If you are lucky enough to belong to a workplace pension plan, there is one thing you will need before contributing to your Registered Retirement Savings Plan (RRSP) — your pension adjustment.
What is a pension adjustment?
A pension adjustment (PA) is the deemed value of pension benefits you have earned during the year. This is important to know because it reduces how much you can contribute in the coming year to your RRSP. So, for instance, your 2019 PA affects your 2020 RRSP contribution room.
The limit for tax-assisted retirement savings is 18% of earned income each year, including RRSP and any company pension plans. The RRSP contribution limit for 2020 is $27,230.
If you participate in a company pension plan, a company-sponsored registered retirement savings plan (RRSP), or a deferred profit-sharing plan (DPSP), you will have a pension adjustment calculated for you.
Your PA can be found on your T4 form.
Why is there a PA?
The idea behind the PA is to give equal tax advantages to those who do and who do not receive company retirement savings help, such as a pension plan. Without a PA, those who contribute to a pension with pre-tax dollars and contribute to an RRSP (which isn’t taxed until retirement or past age 71) would be able to save more money tax-deferred than someone who does not get a company pension and contributes the same amount to their RRSP.
When do you need to know your PA?
For anyone who contributes to an RRSP, it is important to know your PA. It determines the amount you can contribute to your RRSP without penalty, no matter what you hold in the registered account: equities such as stock funds, or fixed income such as GICs.
When you report your PA on your tax return, your RRSP contribution limit for the coming year is adjusted and is reported on your notice of assessment.
Calculating your PA
While your company will calculate your PA for you and report it on your T4 form, if you need to run the numbers, here’s how to calculate your PA.
This is important because the PA number may change year to year, so especially if you have set up automatic contributions to an RRSP, that amount may need to be recalculated annually.
Defined contribution plan
Participants in a defined contribution pension plan put in a set amount, often with an employer match, and its value depends on how well the investments in the account performed by the time the participant retires.

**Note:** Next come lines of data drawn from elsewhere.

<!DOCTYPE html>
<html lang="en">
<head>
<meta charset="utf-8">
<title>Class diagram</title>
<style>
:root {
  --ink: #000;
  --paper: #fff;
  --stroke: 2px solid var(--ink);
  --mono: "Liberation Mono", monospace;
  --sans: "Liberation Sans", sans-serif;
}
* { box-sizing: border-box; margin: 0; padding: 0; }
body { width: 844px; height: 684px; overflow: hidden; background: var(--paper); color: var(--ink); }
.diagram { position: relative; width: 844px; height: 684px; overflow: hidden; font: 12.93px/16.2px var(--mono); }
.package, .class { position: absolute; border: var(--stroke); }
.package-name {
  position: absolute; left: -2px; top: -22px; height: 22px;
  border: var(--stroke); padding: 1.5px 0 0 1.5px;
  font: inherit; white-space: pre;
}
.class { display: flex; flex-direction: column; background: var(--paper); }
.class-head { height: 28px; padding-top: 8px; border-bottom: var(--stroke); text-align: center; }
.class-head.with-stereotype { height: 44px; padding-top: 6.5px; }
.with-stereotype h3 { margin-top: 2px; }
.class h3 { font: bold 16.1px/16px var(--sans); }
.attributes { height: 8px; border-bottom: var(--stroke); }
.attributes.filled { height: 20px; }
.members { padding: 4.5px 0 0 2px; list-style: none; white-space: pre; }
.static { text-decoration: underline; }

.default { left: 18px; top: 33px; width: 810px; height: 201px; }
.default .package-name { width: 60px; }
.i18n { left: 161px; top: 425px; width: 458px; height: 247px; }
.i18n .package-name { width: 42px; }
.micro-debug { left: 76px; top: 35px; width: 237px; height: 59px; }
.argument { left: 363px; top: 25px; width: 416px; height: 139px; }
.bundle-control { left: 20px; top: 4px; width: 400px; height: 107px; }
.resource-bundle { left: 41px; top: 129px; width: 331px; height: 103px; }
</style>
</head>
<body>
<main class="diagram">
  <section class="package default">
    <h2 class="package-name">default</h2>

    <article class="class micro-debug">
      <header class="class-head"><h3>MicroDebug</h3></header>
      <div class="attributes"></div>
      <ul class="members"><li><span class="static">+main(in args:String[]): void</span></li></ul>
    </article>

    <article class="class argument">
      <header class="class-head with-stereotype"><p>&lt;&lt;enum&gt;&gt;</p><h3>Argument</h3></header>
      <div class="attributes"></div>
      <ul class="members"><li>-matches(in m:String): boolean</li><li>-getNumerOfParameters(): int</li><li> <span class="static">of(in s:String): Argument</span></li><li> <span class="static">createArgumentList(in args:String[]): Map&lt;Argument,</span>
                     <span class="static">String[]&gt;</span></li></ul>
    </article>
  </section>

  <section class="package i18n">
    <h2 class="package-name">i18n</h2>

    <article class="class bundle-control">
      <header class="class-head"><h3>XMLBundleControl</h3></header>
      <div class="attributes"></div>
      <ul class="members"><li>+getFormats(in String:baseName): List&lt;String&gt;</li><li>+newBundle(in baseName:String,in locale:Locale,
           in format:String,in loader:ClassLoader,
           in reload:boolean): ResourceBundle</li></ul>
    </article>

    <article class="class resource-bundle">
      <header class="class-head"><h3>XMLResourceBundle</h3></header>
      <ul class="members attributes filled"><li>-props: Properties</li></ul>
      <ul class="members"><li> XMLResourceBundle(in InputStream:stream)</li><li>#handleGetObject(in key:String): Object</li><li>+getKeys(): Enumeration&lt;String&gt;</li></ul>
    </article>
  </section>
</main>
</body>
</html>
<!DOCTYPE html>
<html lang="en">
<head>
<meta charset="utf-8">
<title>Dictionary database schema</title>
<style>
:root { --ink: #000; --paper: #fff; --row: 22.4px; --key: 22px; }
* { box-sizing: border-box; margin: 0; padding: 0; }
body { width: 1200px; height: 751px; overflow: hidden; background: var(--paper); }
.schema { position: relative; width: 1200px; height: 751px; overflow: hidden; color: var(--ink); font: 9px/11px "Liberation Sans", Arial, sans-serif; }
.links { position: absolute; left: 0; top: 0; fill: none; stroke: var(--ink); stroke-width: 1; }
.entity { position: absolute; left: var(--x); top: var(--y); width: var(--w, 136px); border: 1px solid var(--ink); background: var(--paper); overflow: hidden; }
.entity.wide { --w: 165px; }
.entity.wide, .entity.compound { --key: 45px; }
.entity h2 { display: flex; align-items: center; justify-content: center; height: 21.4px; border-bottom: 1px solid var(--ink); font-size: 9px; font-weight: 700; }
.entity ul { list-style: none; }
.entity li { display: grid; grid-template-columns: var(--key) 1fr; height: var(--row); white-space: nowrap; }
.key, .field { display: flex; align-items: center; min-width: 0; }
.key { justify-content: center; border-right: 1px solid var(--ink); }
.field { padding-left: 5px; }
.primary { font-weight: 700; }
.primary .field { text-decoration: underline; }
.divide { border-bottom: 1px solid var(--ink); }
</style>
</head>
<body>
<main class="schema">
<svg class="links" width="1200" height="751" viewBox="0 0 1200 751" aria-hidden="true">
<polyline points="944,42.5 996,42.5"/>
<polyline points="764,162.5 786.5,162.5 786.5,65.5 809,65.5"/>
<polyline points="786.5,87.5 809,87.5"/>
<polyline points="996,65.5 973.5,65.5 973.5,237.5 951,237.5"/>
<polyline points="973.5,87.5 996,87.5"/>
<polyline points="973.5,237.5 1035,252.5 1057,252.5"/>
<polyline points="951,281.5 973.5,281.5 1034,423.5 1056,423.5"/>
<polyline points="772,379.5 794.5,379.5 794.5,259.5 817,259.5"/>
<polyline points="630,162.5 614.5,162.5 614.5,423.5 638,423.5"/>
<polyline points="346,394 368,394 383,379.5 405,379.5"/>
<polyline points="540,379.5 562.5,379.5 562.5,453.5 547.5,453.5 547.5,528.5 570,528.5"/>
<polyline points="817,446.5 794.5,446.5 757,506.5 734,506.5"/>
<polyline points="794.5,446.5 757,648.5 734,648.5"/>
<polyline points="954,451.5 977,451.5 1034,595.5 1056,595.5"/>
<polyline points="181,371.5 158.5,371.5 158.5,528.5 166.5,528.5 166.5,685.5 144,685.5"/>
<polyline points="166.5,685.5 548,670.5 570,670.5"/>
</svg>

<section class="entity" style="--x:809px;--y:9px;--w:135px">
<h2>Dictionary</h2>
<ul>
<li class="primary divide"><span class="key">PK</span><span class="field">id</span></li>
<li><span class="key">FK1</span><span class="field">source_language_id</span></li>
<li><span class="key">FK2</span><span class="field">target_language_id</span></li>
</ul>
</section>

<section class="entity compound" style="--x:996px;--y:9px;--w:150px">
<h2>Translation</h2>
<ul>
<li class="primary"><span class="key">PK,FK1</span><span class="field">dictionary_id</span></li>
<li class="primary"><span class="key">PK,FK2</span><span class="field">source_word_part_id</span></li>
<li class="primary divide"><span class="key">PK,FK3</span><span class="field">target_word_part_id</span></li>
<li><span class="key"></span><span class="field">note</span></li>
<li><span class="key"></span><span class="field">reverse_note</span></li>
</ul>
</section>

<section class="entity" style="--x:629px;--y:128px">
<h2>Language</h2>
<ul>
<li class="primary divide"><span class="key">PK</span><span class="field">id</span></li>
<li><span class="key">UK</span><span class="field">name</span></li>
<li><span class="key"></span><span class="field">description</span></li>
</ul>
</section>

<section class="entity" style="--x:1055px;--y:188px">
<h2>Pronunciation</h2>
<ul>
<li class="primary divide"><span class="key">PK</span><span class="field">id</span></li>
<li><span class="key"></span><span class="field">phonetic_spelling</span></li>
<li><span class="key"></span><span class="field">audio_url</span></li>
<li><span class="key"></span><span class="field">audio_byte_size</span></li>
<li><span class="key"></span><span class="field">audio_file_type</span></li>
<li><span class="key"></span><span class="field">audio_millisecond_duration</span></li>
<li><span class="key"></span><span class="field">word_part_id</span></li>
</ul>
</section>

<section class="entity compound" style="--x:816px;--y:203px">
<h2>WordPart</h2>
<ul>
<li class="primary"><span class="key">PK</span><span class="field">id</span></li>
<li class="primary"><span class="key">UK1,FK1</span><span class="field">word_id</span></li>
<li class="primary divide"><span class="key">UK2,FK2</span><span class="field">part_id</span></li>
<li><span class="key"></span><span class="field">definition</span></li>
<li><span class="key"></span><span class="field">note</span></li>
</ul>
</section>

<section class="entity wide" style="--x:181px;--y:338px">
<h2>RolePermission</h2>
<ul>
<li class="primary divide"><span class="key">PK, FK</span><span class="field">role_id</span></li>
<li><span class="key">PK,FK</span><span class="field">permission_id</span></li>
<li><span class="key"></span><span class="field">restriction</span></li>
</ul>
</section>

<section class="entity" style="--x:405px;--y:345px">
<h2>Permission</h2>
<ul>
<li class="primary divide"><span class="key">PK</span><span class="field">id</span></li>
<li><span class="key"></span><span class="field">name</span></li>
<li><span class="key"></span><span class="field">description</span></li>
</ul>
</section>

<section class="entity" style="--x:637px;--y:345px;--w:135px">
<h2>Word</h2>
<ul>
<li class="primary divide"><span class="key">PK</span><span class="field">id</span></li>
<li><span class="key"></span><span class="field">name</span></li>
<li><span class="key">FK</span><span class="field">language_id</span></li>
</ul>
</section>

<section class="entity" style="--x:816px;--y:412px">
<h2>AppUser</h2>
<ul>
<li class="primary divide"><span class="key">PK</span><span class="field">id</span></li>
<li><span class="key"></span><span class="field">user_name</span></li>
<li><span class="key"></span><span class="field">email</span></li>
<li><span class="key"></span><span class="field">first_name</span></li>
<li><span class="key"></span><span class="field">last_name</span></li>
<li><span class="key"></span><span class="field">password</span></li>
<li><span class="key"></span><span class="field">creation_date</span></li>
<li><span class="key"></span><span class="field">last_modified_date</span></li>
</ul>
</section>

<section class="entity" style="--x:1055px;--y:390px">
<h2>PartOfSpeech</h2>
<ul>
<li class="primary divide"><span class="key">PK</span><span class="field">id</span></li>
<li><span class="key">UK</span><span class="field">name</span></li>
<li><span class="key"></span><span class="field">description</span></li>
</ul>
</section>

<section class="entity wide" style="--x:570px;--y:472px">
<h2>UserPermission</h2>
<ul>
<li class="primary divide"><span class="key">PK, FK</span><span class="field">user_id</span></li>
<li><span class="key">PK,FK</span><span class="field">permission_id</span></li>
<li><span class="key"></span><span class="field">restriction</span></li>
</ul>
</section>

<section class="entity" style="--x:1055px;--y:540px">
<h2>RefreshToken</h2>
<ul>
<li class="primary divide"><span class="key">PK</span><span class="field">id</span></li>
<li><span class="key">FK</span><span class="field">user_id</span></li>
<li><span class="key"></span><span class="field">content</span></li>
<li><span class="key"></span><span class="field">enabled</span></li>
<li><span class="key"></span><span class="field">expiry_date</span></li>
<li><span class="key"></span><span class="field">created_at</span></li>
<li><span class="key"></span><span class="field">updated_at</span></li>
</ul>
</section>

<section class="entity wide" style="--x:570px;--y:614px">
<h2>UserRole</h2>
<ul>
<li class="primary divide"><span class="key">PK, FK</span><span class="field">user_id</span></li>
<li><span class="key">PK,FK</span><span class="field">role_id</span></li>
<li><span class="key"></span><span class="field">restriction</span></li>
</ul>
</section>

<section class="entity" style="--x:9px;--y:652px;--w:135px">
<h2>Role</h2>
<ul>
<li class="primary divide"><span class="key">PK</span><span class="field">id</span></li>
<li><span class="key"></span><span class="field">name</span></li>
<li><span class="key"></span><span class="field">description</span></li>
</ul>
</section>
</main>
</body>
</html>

For a defined contribution plan, the PA is the sum of the employer and employee plan contributions.
Defined contribution plan PA = employer + employee plan contributions
Example: If you make $50,000 a year and contribute 2% of your earnings to the plan and your employer matches that, your PA for that year will be: $50,000 X 4% = $2,000.
Defined benefit plan
Participants in a defined benefit pension plan are promised a certain income or lump sum after retirement, based on salary, years worked and age at retirement, no matter how the investments in the plan performed.
The calculations can differ between:
- Final or best average: Benefits are based on the participant’s earnings averaged over a specific period, such as the last few years of service, or the three years of highest earnings (for example, 2% of the average of the final three years of pensionable earnings × years of pensionable service).
- Career average: Benefits are based on the participant’s earnings in each year they worked under the plan (for example, 2% of pensionable earnings for each year of service).
- Flat benefit: Generally, benefits are expressed as a dollar amount for each month or year of service (for example, $55 a month per year of service).
Once you know which number to use in your calculation, the PA is nine times the annual accrued benefit amount, less $600.
Defined benefit plan PA = (9 x annual accrued benefit) – $600
Example: If your average yearly earnings are $50,000 and you and your employer’s contribution is 2% of your earnings, your PA would be 9 X ($50,000 X 2%) – 600 = $8,400.
Deferred profit sharing plan
Employees who receive a share of the profits paid out by the employer do not have to pay federal taxes on the contribution or growth in a DPSP until it is withdrawn. The PA calculation for a DPSP depends on the company’s net profits, up to a limit of $13,915 for 2020.
Tax benefits without penalties
Taking your PA into account helps you avoid overcontributing to your RRSP. That way, you get the benefit of deferring taxes on the money saved until retirement, when most people are in a lower tax bracket. Plus, you can avoid the penalties of overcontributing to your RRSP and keep all the money to which you are entitled.